Edwards writes two ‘series’ and both display the skills of a master storyteller. The first is the Harry Devlin books eight novels about a solicitor from Liverpool. The Coffin Trail was the first of The Lake District Mysteries. Followed by The Cypher Garden, The Arsenic Labyrinth and The Serpent Pool. The Hanging Wood is the fifth book featuring Detective Chief Inspector Hannah Scarlett and historian Daniel Kind. This series has a wonderful sense of place, the characters are interesting and believable. The relationship between Scarlett and Kind runs through the books but each novel stands alone. Followers of the series will know that Miranda has left Daniel and now Hannah is also on her own. Marc wants her back, but Hannah is not sure what she wants.
What a start; “I must talk to Hannah Scarlett, it’s a matter of life and death.” Orla Payne calls the Cold Case Review Team of the Cumbrian Constabulary, but she is hopelessly drunk and makes no sense and she rings off in frustration. Twenty years ago, when Orla was a child, her brother Callum disappeared. His uncle committed suicide soon after and the police closed the case believing his actions an admission of guilt. Orla never thought her Uncle could do such a thing and the body was never found. After the fruitless phone call, she goes to her father's farm and commits suicide in a corn silo.
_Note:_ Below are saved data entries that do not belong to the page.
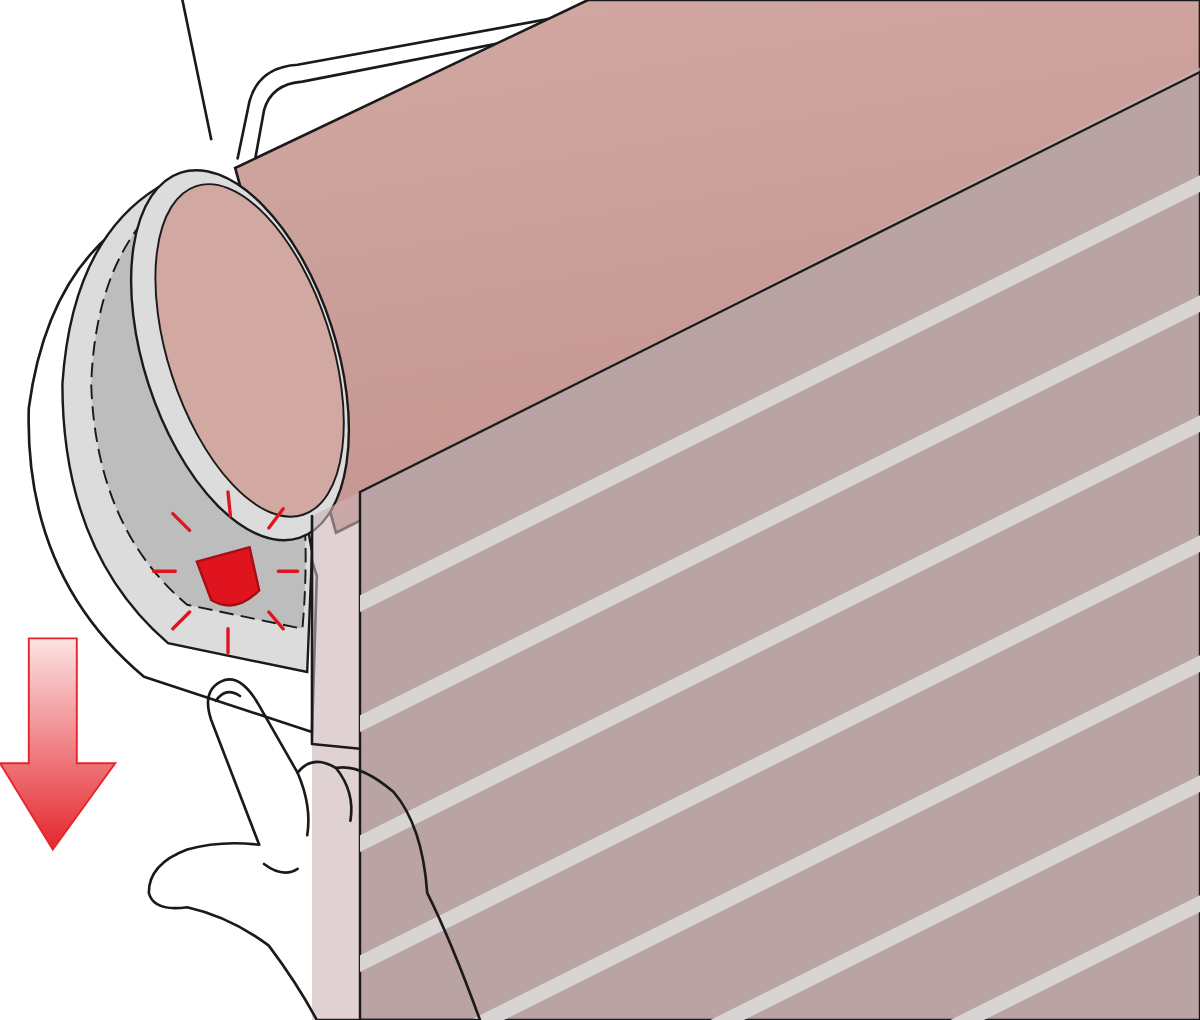
<!DOCTYPE html>
<html lang="en">
<head>
<meta charset="utf-8">
<title>Roller shutter manual release</title>
<link rel="stylesheet" href="https://fonts.googleapis.com/css2?family=Roboto&display=swap">
<style>
:root{
  --paper:#ffffff;
  --ink:#1a1a1a;
  --roller:#d2a8a3;
  --roller-shade:#c49690;
  --curtain:#b9a3a3;
  --curtain-light:#cbb3b5;
  --slat-gap:#d9d4d4;
  --cap:#ffffff;
  --ring:#dcdcdc;
  --ring-dark:#bdbdbd;
  --lever:#e0141e;
  --lever-dark:#a80d14;
  --arrow-top:#fbe3e3;
  --arrow-bottom:#e5262c;
}
html,body{margin:0;padding:0;overflow:hidden;background:var(--paper);font-family:"Roboto",sans-serif}
.stage{width:1200px;height:1020px;display:block}
.line{fill:none;stroke:var(--ink);stroke-width:1.1;stroke-linecap:round;stroke-linejoin:round}
</style>
</head>
<body>
<svg class="stage" viewBox="0 0 500 425" role="img" aria-label="Hand pressing the red release lever on a roller shutter drum">
  <defs>
    <linearGradient id="arrow-fill" x1="0" y1="0" x2="0" y2="1">
      <stop offset="0" stop-color="var(--arrow-top)"/>
      <stop offset="1" stop-color="var(--arrow-bottom)"/>
    </linearGradient>
    <linearGradient id="roller-fill" x1="0" y1="0" x2="0.3" y2="1">
      <stop offset="0" stop-color="var(--roller)"/>
      <stop offset="1" stop-color="var(--roller-shade)"/>
    </linearGradient>
    <path id="slat" d="M150 0 L500 -175 L500 -168 L150 7 Z"/>
  </defs>

  <!-- suspension wires -->
  <g class="line">
    <path d="M76 0 L88 58"/>
    <path d="M99 66 L104 42 Q108 28 124 27 L272 0"/>
    <path d="M106 68 L110 46 Q113 35 126 34 L300 0"/>
  </g>

  <!-- drum body -->
  <path d="M98 70 L245 0 L500 0 L500 40 L140 222 Z" fill="url(#roller-fill)" stroke="var(--ink)" stroke-width="1.1"/>

  <!-- end cap -->
  <g id="end-cap">
    <path d="M60 88 Q20 110 12 170 Q10 240 60 282 L130 305 L132 240 Q95 120 60 88 Z" fill="var(--cap)" class="line"/>
    <path d="M66 78 Q30 100 26 160 Q26 230 70 268 L128 280 L130 230 Q110 110 66 78 Z" fill="var(--ring)" stroke="var(--ink)" stroke-width="1"/>
    <path d="M72 80 Q40 105 38 160 Q40 220 78 252 L126 262 Q136 150 72 80 Z" fill="var(--ring-dark)" stroke="var(--ink)" stroke-width="0.8" stroke-dasharray="6 3"/>
    <ellipse cx="100" cy="148" rx="40" ry="80" transform="rotate(-18 100 148)" fill="var(--ring)" stroke="var(--ink)" stroke-width="1"/>
    <ellipse cx="104" cy="146" rx="34" ry="72" transform="rotate(-18 104 146)" fill="var(--roller)" stroke="var(--ink)" stroke-width="0.8"/>
  </g>

  <!-- curtain -->
  <g id="curtain">
    <path d="M130 215 L500 28 L500 425 L130 425 Z" fill="var(--curtain-light)" opacity="0.6"/>
    <path d="M150 205 L500 30 L500 425 L150 425 Z" fill="var(--curtain)" stroke="var(--ink)" stroke-width="1"/>
    <use href="#slat" y="248" fill="var(--slat-gap)"/>
    <use href="#slat" y="298" fill="var(--slat-gap)"/>
    <use href="#slat" y="348" fill="var(--slat-gap)"/>
    <use href="#slat" y="398" fill="var(--slat-gap)"/>
    <use href="#slat" y="448" fill="var(--slat-gap)"/>
    <use href="#slat" y="498" fill="var(--slat-gap)"/>
    <use href="#slat" y="548" fill="var(--slat-gap)"/>
    <path d="M130 215 L130 310 L150 312" class="line"/>
  </g>

  <!-- release lever -->
  <g id="release-lever">
    <path d="M82 234 L104 228 L108 246 Q98 256 88 250 Z" fill="var(--lever)" stroke="var(--lever-dark)" stroke-width="1"/>
    <g stroke="var(--lever)" stroke-width="1.4" stroke-linecap="round">
      <path d="M95 205 L96 215"/><path d="M118 212 L112 220"/><path d="M124 238 L116 238"/>
      <path d="M118 262 L112 255"/><path d="M95 272 L95 262"/><path d="M72 262 L79 255"/>
      <path d="M64 238 L73 238"/><path d="M72 214 L79 221"/>
    </g>
  </g>

  <!-- direction arrow -->
  <path d="M12 266 L32 266 L32 318 L48 318 L22 354 L0 318 L12 318 Z" fill="url(#arrow-fill)" stroke="var(--arrow-bottom)" stroke-width="0.8"/>

  <!-- hand -->
  <g id="hand">
    <path d="M200 425 Q188 392 178 372 Q176 344 164 330 Q150 318 140 320 Q130 314 124 322 L108 294 Q100 280 92 284 Q84 288 88 300 L108 352 Q92 350 78 354 Q62 360 62 372 Q64 380 78 378 Q96 382 112 394 Q124 410 132 425 Z" fill="var(--paper)" class="line"/>
    <path d="M90 292 Q94 286 100 290" class="line"/>
    <path d="M124 322 Q130 336 128 348 M140 320 Q148 330 146 342 M110 360 Q118 366 124 362" class="line"/>
  </g>
</svg>
</body>
</html>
Orla Payne worked at St Herbert's Residential Library where Daniel Kind is trying to finish his latest book before the deadline. It was he that suggested she talk to Hannah Scarlett. Orla & Callum had a disrupted childhood with breakdown of their parents’ marriage. The children lived with their mother, Niamh, who had married Kit Payne. Orla took her stepfather’s surname but Callum could never accept him. He stayed in contact with his father an often visited the farm. The uncle, Philip, lived nearby in a cottage in The Hanging Wood. The farm and the wood are close to an upmarket caravan park owned by Gareth and Bryan Madsen who live at Mockbeggar Hall. The Madsens’ are people of some standing; they have a lot of influence in the area and financially support police initiatives. This puts Hannah under pressure from her boss to wrap up the investigation quickly.
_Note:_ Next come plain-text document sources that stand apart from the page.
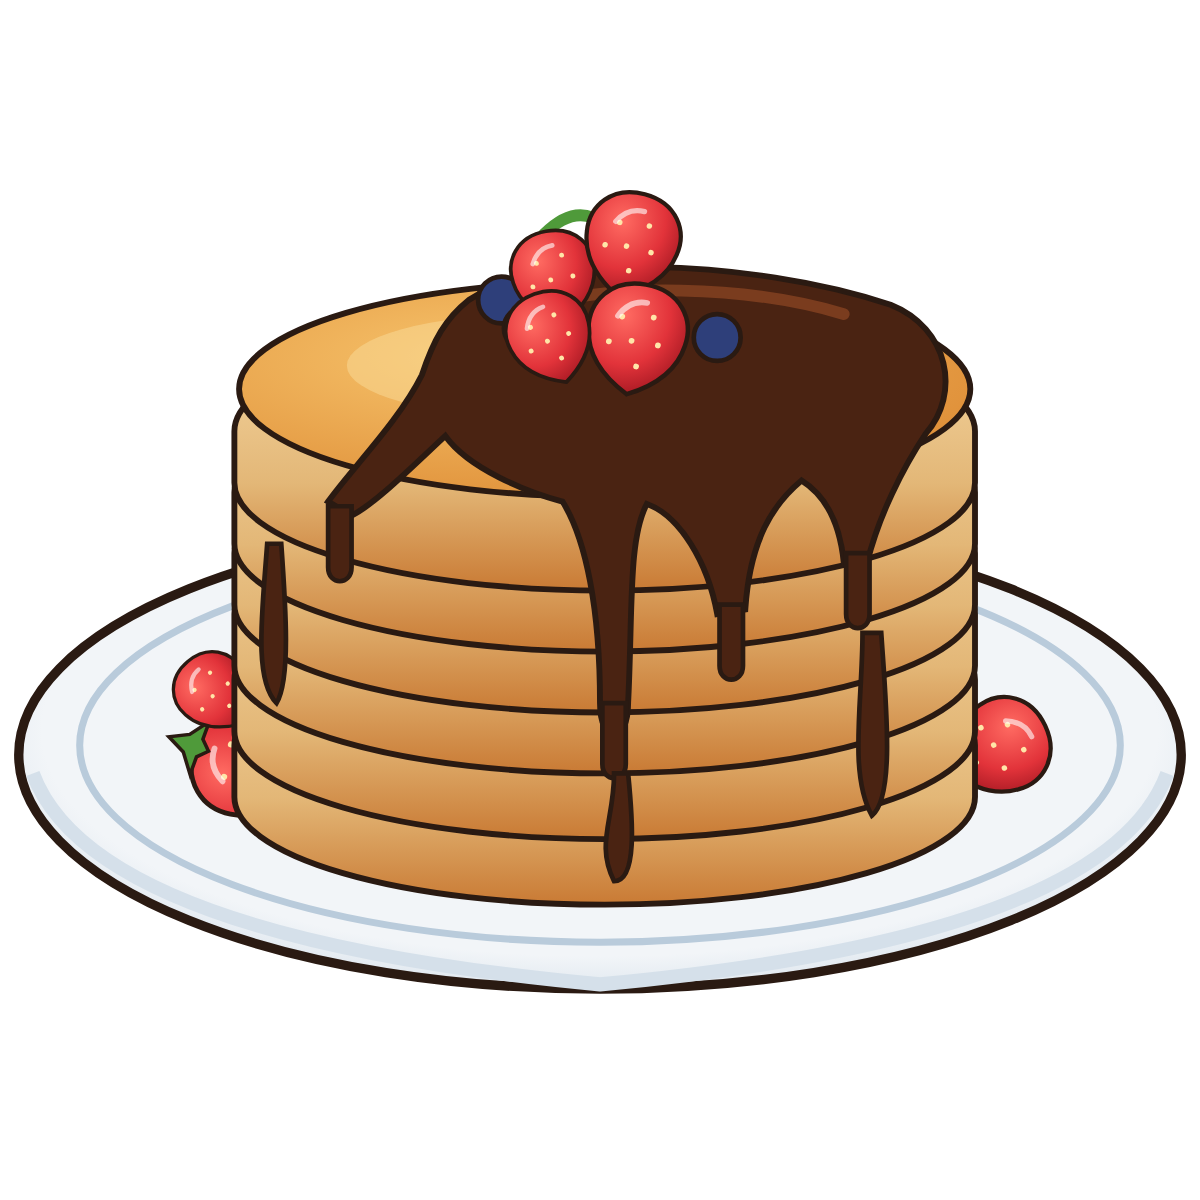
<!DOCTYPE html>
<html lang="en">
<head>
<meta charset="utf-8">
<title>Pancake Stack</title>
<link rel="stylesheet" href="https://fonts.googleapis.com/css2?family=Nunito&display=swap">
<style>
  :root {
    --page: #ffffff;
    --ink: #2a1a12;
    --plate: #f2f5f8;
    --plate-shade: #d5e0ea;
    --plate-rim: #b9cbdb;
    --cake: #f6d9a6;
    --cake-shade: #e3b777;
    --crust: #c97a34;
    --crust-deep: #a65a22;
    --top-light: #f7c46c;
    --top-dark: #e0913a;
    --choc: #4a2312;
    --choc-light: #7a3c1e;
    --berry: #e2333a;
    --berry-light: #ff6b62;
    --berry-dark: #a51822;
    --seed: #ffe6a8;
    --leaf: #4f9a3a;
    --blue: #2e3f7a;
  }
  html, body {
    margin: 0;
    width: 1200px;
    height: 1200px;
    overflow: hidden;
    background: var(--page);
    font-family: "Nunito", sans-serif;
  }
  .artwork { display: block; width: 1200px; height: 1200px; }
</style>
</head>
<body>
<svg class="artwork" viewBox="0 0 512 512" role="img" aria-label="Stack of pancakes with chocolate sauce and strawberries on a plate">
  <defs>
    <radialGradient id="plate-fill" cx="50%" cy="45%" r="60%">
      <stop offset="0" stop-color="var(--plate)"/>
      <stop offset="0.8" stop-color="var(--plate)"/>
      <stop offset="1" stop-color="var(--plate-shade)"/>
    </radialGradient>
    <linearGradient id="cake-side" x1="0" y1="0" x2="0" y2="1">
      <stop offset="0" stop-color="var(--cake)"/>
      <stop offset="0.6" stop-color="var(--cake-shade)"/>
      <stop offset="1" stop-color="var(--crust)"/>
    </linearGradient>
    <radialGradient id="top-face" cx="35%" cy="35%" r="70%">
      <stop offset="0" stop-color="var(--top-light)"/>
      <stop offset="1" stop-color="var(--top-dark)"/>
    </radialGradient>
    <radialGradient id="berry-fill" cx="35%" cy="30%" r="75%">
      <stop offset="0" stop-color="var(--berry-light)"/>
      <stop offset="0.6" stop-color="var(--berry)"/>
      <stop offset="1" stop-color="var(--berry-dark)"/>
    </radialGradient>

    <path id="pancake-layer" d="M-158,0 A158,46 0 0 0 158,0 V-22 A158,46 0 0 0 -158,-22 Z"
          fill="url(#cake-side)" stroke="var(--ink)" stroke-width="2.5"/>

    <g id="strawberry">
      <path d="M0,-22 C16,-22 24,-10 22,2 C20,16 8,24 0,28 C-8,24 -20,16 -22,2 C-24,-10 -16,-22 0,-22 Z"
            fill="url(#berry-fill)" stroke="var(--ink)" stroke-width="2"/>
      <g fill="var(--seed)">
        <circle cx="-8" cy="-6" r="1.3"/><circle cx="6" cy="-8" r="1.3"/>
        <circle cx="-2" cy="4" r="1.3"/><circle cx="10" cy="4" r="1.3"/>
        <circle cx="-12" cy="6" r="1.3"/><circle cx="2" cy="15" r="1.3"/>
      </g>
      <path d="M-10,-6 Q-6,-14 2,-14" fill="none" stroke="#fff" stroke-width="2.5" stroke-linecap="round" opacity="0.6"/>
    </g>

    <path id="leaf-cap" d="M-12,-20 L-4,-26 L0,-34 L4,-26 L12,-20 L4,-20 L0,-16 L-4,-20 Z"
          fill="var(--leaf)" stroke="var(--ink)" stroke-width="1.5"/>

    <path id="sauce-drip" d="M-5,0 V26 C-5,34 5,34 5,26 V0 Z" fill="var(--choc)" stroke="var(--ink)" stroke-width="2"/>
  </defs>

  <g class="plate">
    <ellipse cx="256" cy="322" rx="248" ry="100" fill="url(#plate-fill)" stroke="var(--ink)" stroke-width="4"/>
    <ellipse cx="256" cy="318" rx="222" ry="84" fill="none" stroke="var(--plate-rim)" stroke-width="3"/>
    <path d="M14,330 Q40,400 256,420 Q472,400 498,330" fill="none" stroke="var(--plate-shade)" stroke-width="6"/>
  </g>

  <g class="side-strawberries">
    <g transform="translate(104,326) rotate(-70)"><use href="#strawberry"/><use href="#leaf-cap"/></g>
    <g transform="translate(90,294) rotate(-40) scale(0.7)"><use href="#strawberry"/></g>
    <g transform="translate(428,318) rotate(65) scale(0.9)"><use href="#strawberry"/></g>
  </g>

  <g class="pancake-stack" transform="translate(258,0)">
    <use href="#pancake-layer" y="340"/>
    <use href="#pancake-layer" y="312"/>
    <use href="#pancake-layer" y="284"/>
    <use href="#pancake-layer" y="258"/>
    <use href="#pancake-layer" y="232"/>
    <use href="#pancake-layer" y="206"/>
    <ellipse cx="0" cy="166" rx="156" ry="46" fill="url(#top-face)" stroke="var(--ink)" stroke-width="2.5"/>
    <ellipse cx="-30" cy="156" rx="80" ry="22" fill="#fbe0a0" opacity="0.45"/>
  </g>

  <g class="chocolate-sauce">
    <path d="M200,128 C230,108 320,110 380,130 C405,140 410,168 395,185 C385,200 375,220 370,240 L360,240 C358,220 350,210 342,205 C330,215 320,230 318,260 L306,262 C302,240 290,220 276,215 C268,230 270,260 268,300 C268,318 256,318 256,300 C256,260 250,230 240,214 C225,210 200,200 190,186 C175,200 160,215 150,220 L140,214 C150,200 170,180 180,160 C185,145 190,136 200,128 Z"
          fill="var(--choc)" stroke="var(--ink)" stroke-width="2.5"/>
    <path d="M225,132 C260,120 320,122 360,134" fill="none" stroke="var(--choc-light)" stroke-width="5" stroke-linecap="round"/>
    <use href="#sauce-drip" x="312" y="258"/>
    <use href="#sauce-drip" x="366" y="236" transform="translate(0,0)"/>
    <use href="#sauce-drip" x="262" y="300"/>
    <use href="#sauce-drip" x="145" y="216"/>
    <path d="M262,330 C262,350 254,360 262,376 C272,376 270,350 268,330 Z" fill="var(--choc)" stroke="var(--ink)" stroke-width="2"/>
    <path d="M368,270 C368,300 362,330 372,348 C382,340 378,300 376,270 Z" fill="var(--choc)" stroke="var(--ink)" stroke-width="2"/>
    <path d="M114,232 C112,260 108,290 118,300 C124,290 122,260 120,232 Z" fill="var(--choc)" stroke="var(--ink)" stroke-width="2"/>
  </g>

  <g class="top-berries">
    <circle cx="214" cy="128" r="10" fill="var(--blue)" stroke="var(--ink)" stroke-width="2"/>
    <circle cx="306" cy="144" r="10" fill="var(--blue)" stroke="var(--ink)" stroke-width="2"/>
    <circle cx="224" cy="140" r="9" fill="var(--blue)" stroke="var(--ink)" stroke-width="2"/>
    <path d="M232,100 Q246,86 258,96" fill="none" stroke="var(--leaf)" stroke-width="5" stroke-linecap="round"/>
    <g transform="translate(236,116) rotate(-10) scale(0.8)"><use href="#strawberry"/></g>
    <g transform="translate(270,102) rotate(15) scale(0.9)"><use href="#strawberry"/></g>
    <g transform="translate(272,142) rotate(10) scale(0.95)"><use href="#strawberry"/></g>
    <g transform="translate(234,142) rotate(-20) scale(0.8)"><use href="#strawberry"/></g>
  </g>
</svg>
</body>
</html>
The Hanging Wood is a beautifully written novel. There are lots of twists and we are kept guessing right to the end. Highly recommended.